Porsche has mastered the art of creating exciting, road-hugging sports cars, and nothing drives quite like flat engined Porsche. With most of their product lineup being performance cars, the boxer engine is widely used on most of Porsche’s vehicles. But why a flat engine instead of an inline or V configuration? 

History of the Porsche flat engine 

Porsche has been using boxer engines in their cars since the 1940s when the first one was bolstered to the Porsche 356. Since then, the boxer/flat engine has become the go-to configuration for the German brand. Popular models like the Porsche 911 and the 718 have made use of this type of engine for years, and it lives on even today in the various Porsche models with its distinctive drumming sound. 

How does a boxer engine work? 

Unlike your conventional V engine, which has a cylinder layout in the shape of a V, or inline engines where the cylinders are arranged in a straight line, the flat engine works a little differently. As the name suggests, the cylinder arrangement in these engines means that the pistons and cylinders lie flat opposing each other. When the engine is running, they create a movement of arms boxing each other, hence the name. 

Why does Porsche use flat engines? 

In the realm that Porsche operates in, handling, agility and performance are key ingredients if you want to be successful. The German brand has built a solid reputation for itself based on these three pillars, and one of the secrets to this success can be attributed to this go-to engine configuration that’s been utilised over the years.

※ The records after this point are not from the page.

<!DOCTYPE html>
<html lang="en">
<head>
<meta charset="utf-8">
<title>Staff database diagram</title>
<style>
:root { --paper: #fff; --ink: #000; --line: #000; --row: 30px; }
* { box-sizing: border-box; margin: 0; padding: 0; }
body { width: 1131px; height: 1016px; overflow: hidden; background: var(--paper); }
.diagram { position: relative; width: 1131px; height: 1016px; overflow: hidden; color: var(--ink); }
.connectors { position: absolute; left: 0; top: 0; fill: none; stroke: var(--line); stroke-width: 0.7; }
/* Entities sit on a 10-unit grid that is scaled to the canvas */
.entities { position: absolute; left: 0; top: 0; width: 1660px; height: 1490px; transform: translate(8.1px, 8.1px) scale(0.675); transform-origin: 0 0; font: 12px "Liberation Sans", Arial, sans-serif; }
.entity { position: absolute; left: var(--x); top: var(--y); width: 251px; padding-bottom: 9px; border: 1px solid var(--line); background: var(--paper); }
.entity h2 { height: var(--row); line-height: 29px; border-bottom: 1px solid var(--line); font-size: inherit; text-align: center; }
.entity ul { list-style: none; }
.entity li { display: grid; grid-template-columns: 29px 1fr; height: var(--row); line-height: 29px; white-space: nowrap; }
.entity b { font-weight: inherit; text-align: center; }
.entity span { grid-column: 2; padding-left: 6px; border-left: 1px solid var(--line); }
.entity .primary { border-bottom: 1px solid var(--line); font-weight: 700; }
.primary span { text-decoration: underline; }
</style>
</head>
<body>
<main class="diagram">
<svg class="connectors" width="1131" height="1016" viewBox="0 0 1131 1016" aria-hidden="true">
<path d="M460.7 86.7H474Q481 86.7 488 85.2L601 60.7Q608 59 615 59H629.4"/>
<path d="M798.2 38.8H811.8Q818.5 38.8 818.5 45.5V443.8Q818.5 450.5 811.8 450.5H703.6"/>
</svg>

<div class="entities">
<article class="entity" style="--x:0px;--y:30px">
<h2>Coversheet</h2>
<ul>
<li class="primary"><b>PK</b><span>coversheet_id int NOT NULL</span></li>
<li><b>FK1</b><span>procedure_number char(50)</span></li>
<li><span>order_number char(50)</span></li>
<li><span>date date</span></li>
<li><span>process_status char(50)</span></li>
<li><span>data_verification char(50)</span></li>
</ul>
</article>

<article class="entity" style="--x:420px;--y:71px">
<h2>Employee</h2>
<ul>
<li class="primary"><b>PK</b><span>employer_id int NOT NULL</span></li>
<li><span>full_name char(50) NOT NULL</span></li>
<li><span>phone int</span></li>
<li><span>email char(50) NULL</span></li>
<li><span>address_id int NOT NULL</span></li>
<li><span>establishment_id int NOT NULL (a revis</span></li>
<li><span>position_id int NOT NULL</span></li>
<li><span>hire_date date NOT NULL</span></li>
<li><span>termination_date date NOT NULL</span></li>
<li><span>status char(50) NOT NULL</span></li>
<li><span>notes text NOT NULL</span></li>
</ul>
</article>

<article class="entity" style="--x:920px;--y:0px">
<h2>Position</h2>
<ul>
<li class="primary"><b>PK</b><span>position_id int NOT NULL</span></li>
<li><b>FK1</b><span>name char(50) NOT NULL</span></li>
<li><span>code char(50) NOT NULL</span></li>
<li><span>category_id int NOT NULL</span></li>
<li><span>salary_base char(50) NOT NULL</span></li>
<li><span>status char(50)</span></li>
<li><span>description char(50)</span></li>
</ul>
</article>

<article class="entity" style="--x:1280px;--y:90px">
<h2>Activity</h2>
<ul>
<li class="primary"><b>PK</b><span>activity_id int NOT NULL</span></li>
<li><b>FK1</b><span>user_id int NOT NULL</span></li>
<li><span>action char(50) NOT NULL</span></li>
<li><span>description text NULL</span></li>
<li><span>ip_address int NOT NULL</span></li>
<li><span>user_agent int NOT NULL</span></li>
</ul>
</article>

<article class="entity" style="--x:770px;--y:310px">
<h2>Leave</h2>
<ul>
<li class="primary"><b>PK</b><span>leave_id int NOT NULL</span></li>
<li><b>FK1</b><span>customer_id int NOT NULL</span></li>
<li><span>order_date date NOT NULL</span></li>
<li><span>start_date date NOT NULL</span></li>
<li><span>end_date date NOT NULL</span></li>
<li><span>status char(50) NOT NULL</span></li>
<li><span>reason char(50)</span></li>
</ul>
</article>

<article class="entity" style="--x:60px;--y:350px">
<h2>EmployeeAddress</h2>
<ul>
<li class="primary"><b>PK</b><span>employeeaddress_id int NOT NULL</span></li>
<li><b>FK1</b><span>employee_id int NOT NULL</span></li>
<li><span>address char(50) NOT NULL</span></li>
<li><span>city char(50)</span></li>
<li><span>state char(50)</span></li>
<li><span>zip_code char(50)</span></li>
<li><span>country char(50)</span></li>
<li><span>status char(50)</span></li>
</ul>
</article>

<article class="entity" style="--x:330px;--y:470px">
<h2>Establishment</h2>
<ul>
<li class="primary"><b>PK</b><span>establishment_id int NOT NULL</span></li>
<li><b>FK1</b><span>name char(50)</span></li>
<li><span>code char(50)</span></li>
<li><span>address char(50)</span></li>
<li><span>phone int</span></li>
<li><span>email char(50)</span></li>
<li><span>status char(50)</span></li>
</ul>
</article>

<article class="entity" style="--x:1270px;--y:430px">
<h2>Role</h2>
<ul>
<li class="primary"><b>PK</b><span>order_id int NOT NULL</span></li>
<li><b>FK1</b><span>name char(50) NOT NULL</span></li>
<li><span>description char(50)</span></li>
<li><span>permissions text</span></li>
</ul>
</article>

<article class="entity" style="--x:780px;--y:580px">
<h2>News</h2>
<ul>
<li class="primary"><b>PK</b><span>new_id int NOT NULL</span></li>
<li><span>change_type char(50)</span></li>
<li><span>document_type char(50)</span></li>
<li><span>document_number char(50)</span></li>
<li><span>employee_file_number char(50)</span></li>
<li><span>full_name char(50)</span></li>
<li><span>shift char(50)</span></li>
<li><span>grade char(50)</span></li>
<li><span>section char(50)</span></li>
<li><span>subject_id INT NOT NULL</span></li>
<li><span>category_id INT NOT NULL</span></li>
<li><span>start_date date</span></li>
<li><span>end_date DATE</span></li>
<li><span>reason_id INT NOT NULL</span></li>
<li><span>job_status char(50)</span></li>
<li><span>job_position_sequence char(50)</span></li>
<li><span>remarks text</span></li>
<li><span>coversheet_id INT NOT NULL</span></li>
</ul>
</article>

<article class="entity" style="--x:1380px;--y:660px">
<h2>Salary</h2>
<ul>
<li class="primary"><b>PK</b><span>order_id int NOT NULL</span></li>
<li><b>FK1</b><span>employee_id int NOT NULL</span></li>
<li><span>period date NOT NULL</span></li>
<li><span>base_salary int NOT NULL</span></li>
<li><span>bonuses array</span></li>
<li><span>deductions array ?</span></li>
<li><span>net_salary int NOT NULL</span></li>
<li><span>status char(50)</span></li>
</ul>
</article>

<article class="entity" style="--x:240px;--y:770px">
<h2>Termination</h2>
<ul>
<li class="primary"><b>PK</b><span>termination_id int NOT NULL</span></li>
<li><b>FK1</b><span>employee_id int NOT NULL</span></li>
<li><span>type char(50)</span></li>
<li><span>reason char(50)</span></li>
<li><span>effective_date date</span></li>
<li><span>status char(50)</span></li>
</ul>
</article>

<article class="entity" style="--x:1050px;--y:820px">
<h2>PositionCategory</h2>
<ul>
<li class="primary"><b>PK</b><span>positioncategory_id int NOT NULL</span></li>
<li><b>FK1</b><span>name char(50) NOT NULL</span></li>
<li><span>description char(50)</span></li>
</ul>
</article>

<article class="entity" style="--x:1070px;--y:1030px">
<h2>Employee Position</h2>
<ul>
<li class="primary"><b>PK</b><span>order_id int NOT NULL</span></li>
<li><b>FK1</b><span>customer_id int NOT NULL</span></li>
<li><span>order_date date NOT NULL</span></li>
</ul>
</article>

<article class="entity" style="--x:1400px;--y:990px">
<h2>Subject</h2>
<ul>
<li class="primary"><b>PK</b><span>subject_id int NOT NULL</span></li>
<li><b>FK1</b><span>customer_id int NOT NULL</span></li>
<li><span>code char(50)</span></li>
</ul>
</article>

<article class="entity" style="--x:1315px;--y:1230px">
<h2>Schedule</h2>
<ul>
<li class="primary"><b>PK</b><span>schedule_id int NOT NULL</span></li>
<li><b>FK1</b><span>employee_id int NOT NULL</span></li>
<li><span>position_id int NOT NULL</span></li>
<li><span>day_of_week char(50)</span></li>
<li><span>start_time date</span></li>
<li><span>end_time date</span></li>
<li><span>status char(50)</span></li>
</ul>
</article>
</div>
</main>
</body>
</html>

Porsche has used the boxer engine in various scales, from four-cylinder variants up to flat 8 cylinder engines found in some of their racing cars. Their most popular engine of choice is the flat 6 – but why does Porsche love these engines so much? Well, it’s simple really, the boxer engine aids in the car’s performance in more ways than one. Because of its flat layout, it has a low centre of gravity and thus translates to better stability and improved cornering in the cars. If you’ve ever had the privilege of driving a Porsche, you’ll probably agree with this last point. Further to that, the boxer engine is also said to run a lot smoother because of its flat layout.  

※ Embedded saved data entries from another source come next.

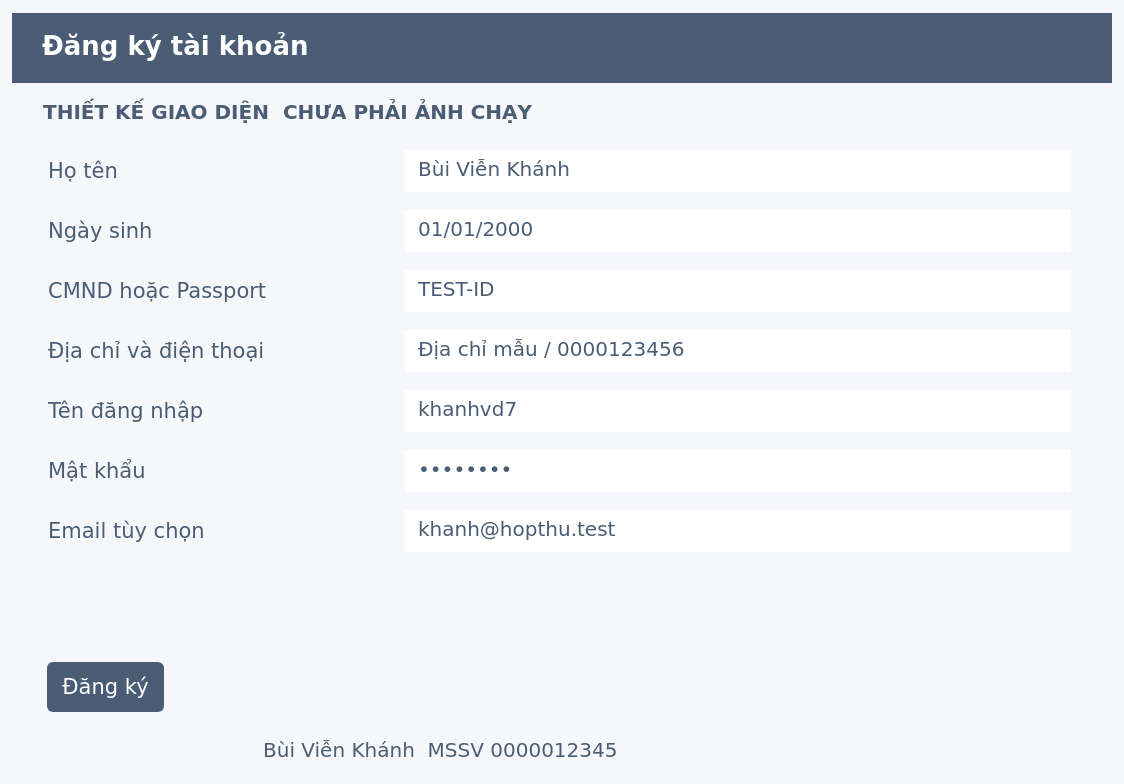
<!DOCTYPE html>
<html lang="vi">
<head>
<meta charset="utf-8">
<title>Đăng ký tài khoản</title>
<style>
:root {
  --page: #f5f7fb;
  --slate: #4a5d75;
  --field: #ffffff;
}
* { box-sizing: border-box; margin: 0; padding: 0; }
html, body { width: 1124px; height: 784px; overflow: hidden; }
body {
  display: flex;
  flex-direction: column;
  padding: 13px 12px 0;
  background: var(--page);
  color: var(--slate);
  font: 20px/24px "DejaVu Sans", sans-serif;
  white-space: nowrap;
}
.title-bar {
  display: flex;
  align-items: center;
  height: 70px;
  padding: 0 30px 4px;
  background: var(--slate);
  color: var(--field);
}
.title-bar h1 { font-size: 26px; line-height: 32px; }
.notice {
  height: 67px;
  padding: 17px 31px 0;
  font-size: 20px;
  font-weight: bold;
  white-space: pre;
}
.details {
  display: grid;
  grid-template-columns: 357px 666px;
  grid-auto-rows: 42px;
  row-gap: 18px;
  padding-left: 36px;
}
.details dt { font-size: 21px; line-height: 42px; }
.details dd {
  padding-left: 13px;
  background: var(--field);
  line-height: 38px;
}
.register {
  display: flex;
  align-items: center;
  justify-content: center;
  width: 117px;
  height: 50px;
  margin: 110px 0 0 35px;
  border-radius: 6px;
  background: var(--slate);
  color: var(--field);
  font-size: 21px;
  text-decoration: none;
}
.student {
  margin: 26px 0 0 251px;
  white-space: pre;
}
</style>
</head>
<body>
<header class="title-bar"><h1>Đăng ký tài khoản</h1></header>
<h2 class="notice">THIẾT KẾ GIAO DIỆN  CHƯA PHẢI ẢNH CHẠY</h2>
<main>
  <dl class="details">
    <dt>Họ tên</dt><dd>Bùi Viễn Khánh</dd>
    <dt>Ngày sinh</dt><dd>01/01/2000</dd>
    <dt>CMND hoặc Passport</dt><dd>TEST-ID</dd>
    <dt>Địa chỉ và điện thoại</dt><dd>Địa chỉ mẫu / 0000123456</dd>
    <dt>Tên đăng nhập</dt><dd>khanhvd7</dd>
    <dt>Mật khẩu</dt><dd>••••••••</dd>
    <dt>Email tùy chọn</dt><dd>khanh@hopthu.test</dd>
  </dl>
  <a class="register" href="#">Đăng ký</a>
</main>
<footer class="student">Bùi Viễn Khánh  MSSV 0000012345</footer>
</body>
</html>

For these reasons, Porsche continues to use this tried and tested engine configuration in their sports cars and we’re not complaining. Long live the boxer engine!